• **Task goal**
Provide only the number of lines in the records where "dark" appears.

• **Data for processing**
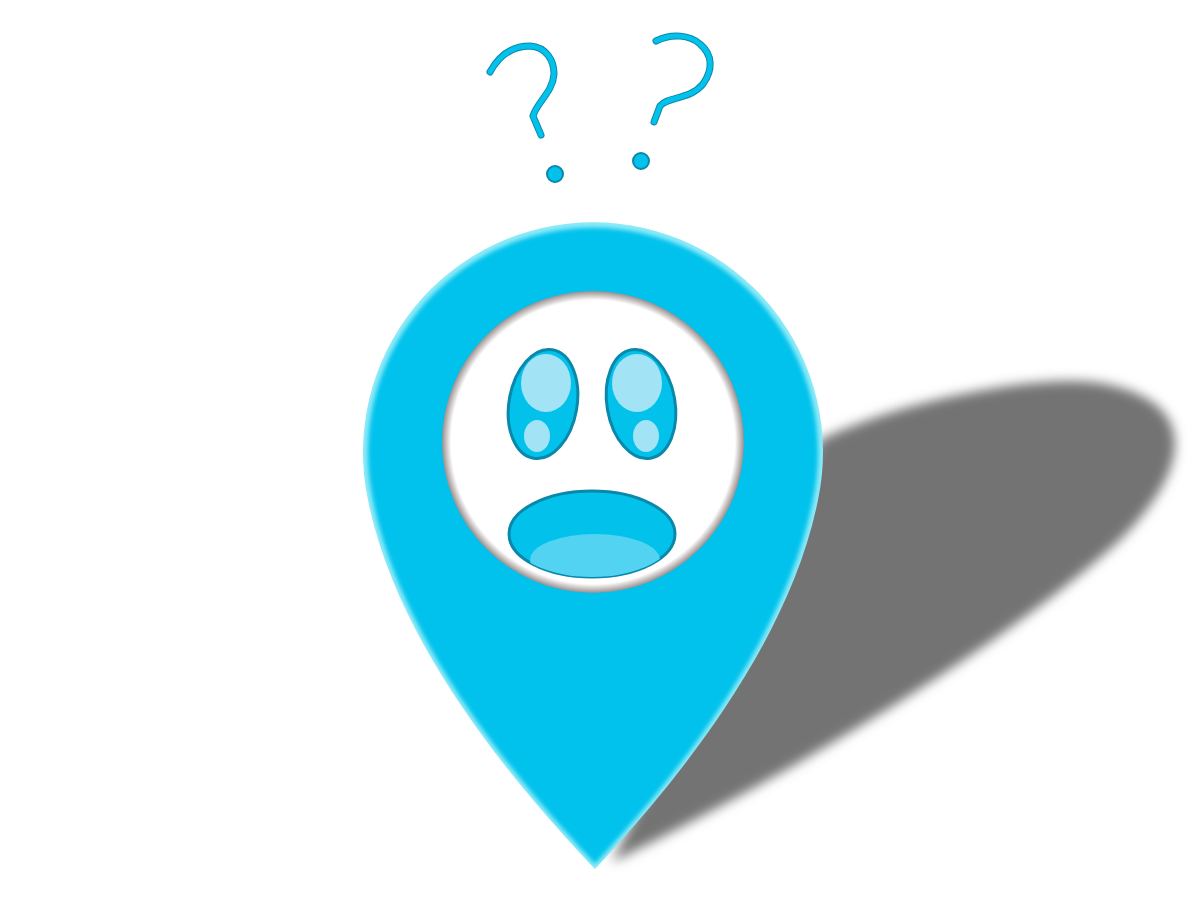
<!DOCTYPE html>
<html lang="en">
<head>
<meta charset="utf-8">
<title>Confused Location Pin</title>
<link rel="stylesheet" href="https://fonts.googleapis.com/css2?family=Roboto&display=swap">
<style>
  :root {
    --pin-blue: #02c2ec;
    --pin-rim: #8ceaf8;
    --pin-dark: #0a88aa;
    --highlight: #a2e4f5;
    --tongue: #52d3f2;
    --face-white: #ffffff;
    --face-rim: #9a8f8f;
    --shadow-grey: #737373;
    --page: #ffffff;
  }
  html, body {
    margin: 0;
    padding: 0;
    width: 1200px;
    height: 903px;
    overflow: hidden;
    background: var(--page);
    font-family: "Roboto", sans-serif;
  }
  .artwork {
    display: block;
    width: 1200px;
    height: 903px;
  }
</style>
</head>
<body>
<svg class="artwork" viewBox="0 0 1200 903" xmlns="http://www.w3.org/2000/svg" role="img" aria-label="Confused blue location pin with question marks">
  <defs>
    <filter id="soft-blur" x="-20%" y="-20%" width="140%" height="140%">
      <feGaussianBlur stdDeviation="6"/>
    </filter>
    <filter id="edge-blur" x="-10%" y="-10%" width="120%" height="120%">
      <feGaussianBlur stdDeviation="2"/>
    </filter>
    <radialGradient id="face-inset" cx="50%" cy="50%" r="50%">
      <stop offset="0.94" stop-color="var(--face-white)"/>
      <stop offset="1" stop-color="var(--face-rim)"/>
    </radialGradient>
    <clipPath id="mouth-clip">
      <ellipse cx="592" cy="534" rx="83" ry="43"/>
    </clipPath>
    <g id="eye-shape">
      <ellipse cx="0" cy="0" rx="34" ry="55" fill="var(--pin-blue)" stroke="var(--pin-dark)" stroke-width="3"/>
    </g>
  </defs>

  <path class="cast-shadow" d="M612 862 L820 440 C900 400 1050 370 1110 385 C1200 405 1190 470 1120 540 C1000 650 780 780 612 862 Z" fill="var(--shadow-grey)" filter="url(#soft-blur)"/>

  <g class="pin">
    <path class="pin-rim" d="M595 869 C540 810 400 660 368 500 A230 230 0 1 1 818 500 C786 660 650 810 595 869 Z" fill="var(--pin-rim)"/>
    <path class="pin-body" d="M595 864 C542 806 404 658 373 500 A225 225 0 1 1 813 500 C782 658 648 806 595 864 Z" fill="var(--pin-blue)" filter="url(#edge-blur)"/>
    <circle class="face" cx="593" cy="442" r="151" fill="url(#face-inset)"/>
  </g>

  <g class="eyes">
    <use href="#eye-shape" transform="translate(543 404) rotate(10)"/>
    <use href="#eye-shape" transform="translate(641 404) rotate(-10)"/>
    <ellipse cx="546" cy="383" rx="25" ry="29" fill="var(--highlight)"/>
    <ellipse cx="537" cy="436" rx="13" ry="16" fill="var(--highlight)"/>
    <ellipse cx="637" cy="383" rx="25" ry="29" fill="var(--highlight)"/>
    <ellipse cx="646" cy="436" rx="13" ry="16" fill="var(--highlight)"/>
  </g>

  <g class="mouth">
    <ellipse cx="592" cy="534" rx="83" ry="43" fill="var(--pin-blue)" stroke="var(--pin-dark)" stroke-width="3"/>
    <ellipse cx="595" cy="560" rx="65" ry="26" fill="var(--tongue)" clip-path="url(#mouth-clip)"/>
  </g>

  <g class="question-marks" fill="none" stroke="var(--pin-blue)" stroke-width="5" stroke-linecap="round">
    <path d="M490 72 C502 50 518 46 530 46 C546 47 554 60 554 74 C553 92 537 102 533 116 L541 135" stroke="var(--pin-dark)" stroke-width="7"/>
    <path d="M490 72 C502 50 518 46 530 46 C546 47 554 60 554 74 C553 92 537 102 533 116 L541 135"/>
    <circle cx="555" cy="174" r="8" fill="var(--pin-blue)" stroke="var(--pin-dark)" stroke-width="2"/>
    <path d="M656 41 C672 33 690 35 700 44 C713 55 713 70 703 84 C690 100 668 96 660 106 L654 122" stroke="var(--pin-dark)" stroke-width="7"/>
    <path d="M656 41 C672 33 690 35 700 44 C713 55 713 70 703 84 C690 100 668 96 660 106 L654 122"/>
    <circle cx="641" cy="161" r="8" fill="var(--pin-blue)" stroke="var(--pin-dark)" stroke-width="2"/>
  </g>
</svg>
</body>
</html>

• **Finished exercise**
7